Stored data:

● ● ● ● ●

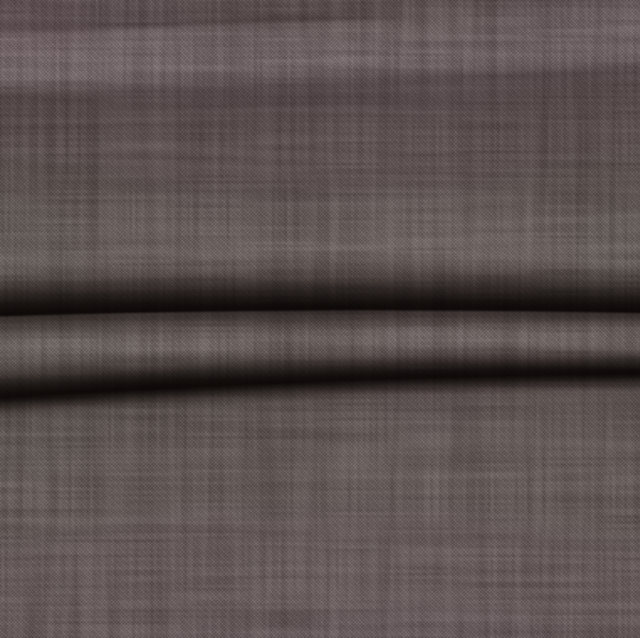
A Shadertoy shader for this texture:

```glsl
// Woven suiting cloth lying in soft horizontal folds.
// Two curved creases split the sheet into three shaded strips; fine weave,
// slub streaks and slow tint changes are laid over the fold lighting.

#define CLOTH_LIGHT 0.37
#define CREASE_DARK 0.045
#define EDGE_SOFT 0.003
#define WEAVE_COUNT 190.0
#define WEAVE_DEPTH 0.085
#define SLUB_DEPTH 0.24
#define WARM_TINT vec3(0.028, -0.008, -0.019)
#define MAUVE_TINT vec3(0.008, -0.008, 0.012)

float hash(vec2 p) {
    return fract(sin(dot(p, vec2(127.1, 311.7))) * 43758.5453);
}

float noise(vec2 p) {
    vec2 cell = floor(p);
    vec2 f = fract(p);
    f = f * f * (3.0 - 2.0 * f);
    float low = mix(hash(cell), hash(cell + vec2(1, 0)), f.x);
    float high = mix(hash(cell + vec2(0, 1)), hash(cell + vec2(1, 1)), f.x);
    return mix(low, high, f.y);
}

float upperCrease(float x) { return 0.504 + 0.031 * x - 0.026 * x * x; }
float lowerCrease(float x) { return 0.376 + 0.066 * x - 0.028 * x * x; }

// Back of the cloth: rounded fold, then a faint raised band near the top
float backShade(vec2 uv, float rise) {
    float s = mix(CREASE_DARK, CLOTH_LIGHT + 0.015, smoothstep(0.0, 0.088, rise));
    s -= 0.06 * smoothstep(0.11, 0.21, rise);

    float bandStart = uv.y - (0.861 + 0.035 * uv.x);
    s -= 0.028 * smoothstep(-0.10, -0.025, bandStart);
    s += 0.10 * smoothstep(-0.016, 0.02, bandStart);

    float bandEnd = uv.y - (0.951 + 0.035 * uv.x);
    float ridge = 1.0 - smoothstep(0.45, 0.75, uv.x);
    s -= 0.07 * mix(smoothstep(-0.015, 0.025, bandEnd),
                    smoothstep(-0.008, 0.005, bandEnd), ridge);
    s -= 0.035 * ridge * exp(-pow(bandEnd / 0.009, 2.0));
    return s;
}

// Narrow roll between the creases; h runs from 0 at its base to 1 at its top
float rollShade(float h) {
    float s = mix(CREASE_DARK, CLOTH_LIGHT + 0.025, smoothstep(0.0, 0.56, h));
    return s * mix(1.0, 0.50, smoothstep(0.64, 1.0, h));
}

// Flat front sheet, shadowed just beneath the roll
float frontShade(float drop) {
    float s = mix(CREASE_DARK, CLOTH_LIGHT - 0.035, smoothstep(-0.004, 0.034, drop));
    return s + 0.03 * smoothstep(0.03, 0.14, drop);
}

// Checkered over-under threads with a slight diagonal twill
float weave(vec2 p, float pixel) {
    vec2 thread = p * WEAVE_COUNT * 6.28318;
    float dots = sin(thread.x) * sin(thread.y);
    float twill = sin(0.5 * (thread.x + thread.y));
    float visible = 1.0 - smoothstep(0.4, 0.9, pixel * WEAVE_COUNT);
    return (dots + 0.35 * twill) * visible;
}

// Long uneven threads in both directions, at two thicknesses
float slubs(vec2 p) {
    float sum = 0.0;
    for (int i = 0; i < 2; i++) {
        float k = float(i);
        float fine = mix(210.0, 75.0, k);
        float span = mix(9.0, 4.0, k);
        float across = noise(vec2(p.x * span, p.y * fine) + 17.0 * k);
        float along = noise(vec2(p.x * fine, p.y * span) + 43.0 + 17.0 * k);
        sum += (across + along - 1.0) * mix(0.6, 0.4, k);
    }
    return sum;
}

void mainImage(out vec4 fragColor, in vec2 fragCoord) {
    vec2 uv = fragCoord / iResolution.xy;
    vec2 p = fragCoord / iResolution.y;
    float pixel = 1.0 / iResolution.y;
    float soft = max(EDGE_SOFT, pixel);

    // Fold lighting
    float top = upperCrease(uv.x);
    float base = lowerCrease(uv.x);
    float roll = rollShade((uv.y - base) / (top - base));
    float shade = mix(frontShade(base - uv.y), roll,
                      smoothstep(-soft, soft, uv.y - base));
    shade = mix(shade, backShade(uv, uv.y - top),
                smoothstep(-soft, soft, uv.y - top));

    // Cloth surface
    float blotch = noise(p * vec2(3.0, 5.0)) - 0.5;
    float grain = hash(floor(p * 500.0)) - 0.5;
    shade *= 1.0 + WEAVE_DEPTH * weave(p, pixel) + SLUB_DEPTH * slubs(p)
           + 0.05 * blotch + 0.07 * grain;

    // Warm brown, turning mauve towards the far and near ends
    float mauve = smoothstep(0.18, 0.48, abs(uv.y - 0.46)) + 0.6 * blotch;
    float lit = smoothstep(0.0, 0.30, shade);
    vec3 color = vec3(shade) + WARM_TINT * mix(0.45, 1.0, lit)
               + MAUVE_TINT * mauve * lit;
    fragColor = vec4(clamp(color, 0.0, 1.0), 1.0);
}
```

● ● ● ● ●

__What to produce__
Gather all lines from the records above in which "return" appears.

__Response for this exercise__
    return fract(sin(dot(p, vec2(127.1, 311.7))) * 43758.5453);
    return mix(low, high, f.y);
float upperCrease(float x) { return 0.504 + 0.031 * x - 0.026 * x * x; }
float lowerCrease(float x) { return 0.376 + 0.066 * x - 0.028 * x * x; }
    return s;
    return s * mix(1.0, 0.50, smoothstep(0.64, 1.0, h));
    return s + 0.03 * smoothstep(0.03, 0.14, drop);
    return (dots + 0.35 * twill) * visible;
    return sum;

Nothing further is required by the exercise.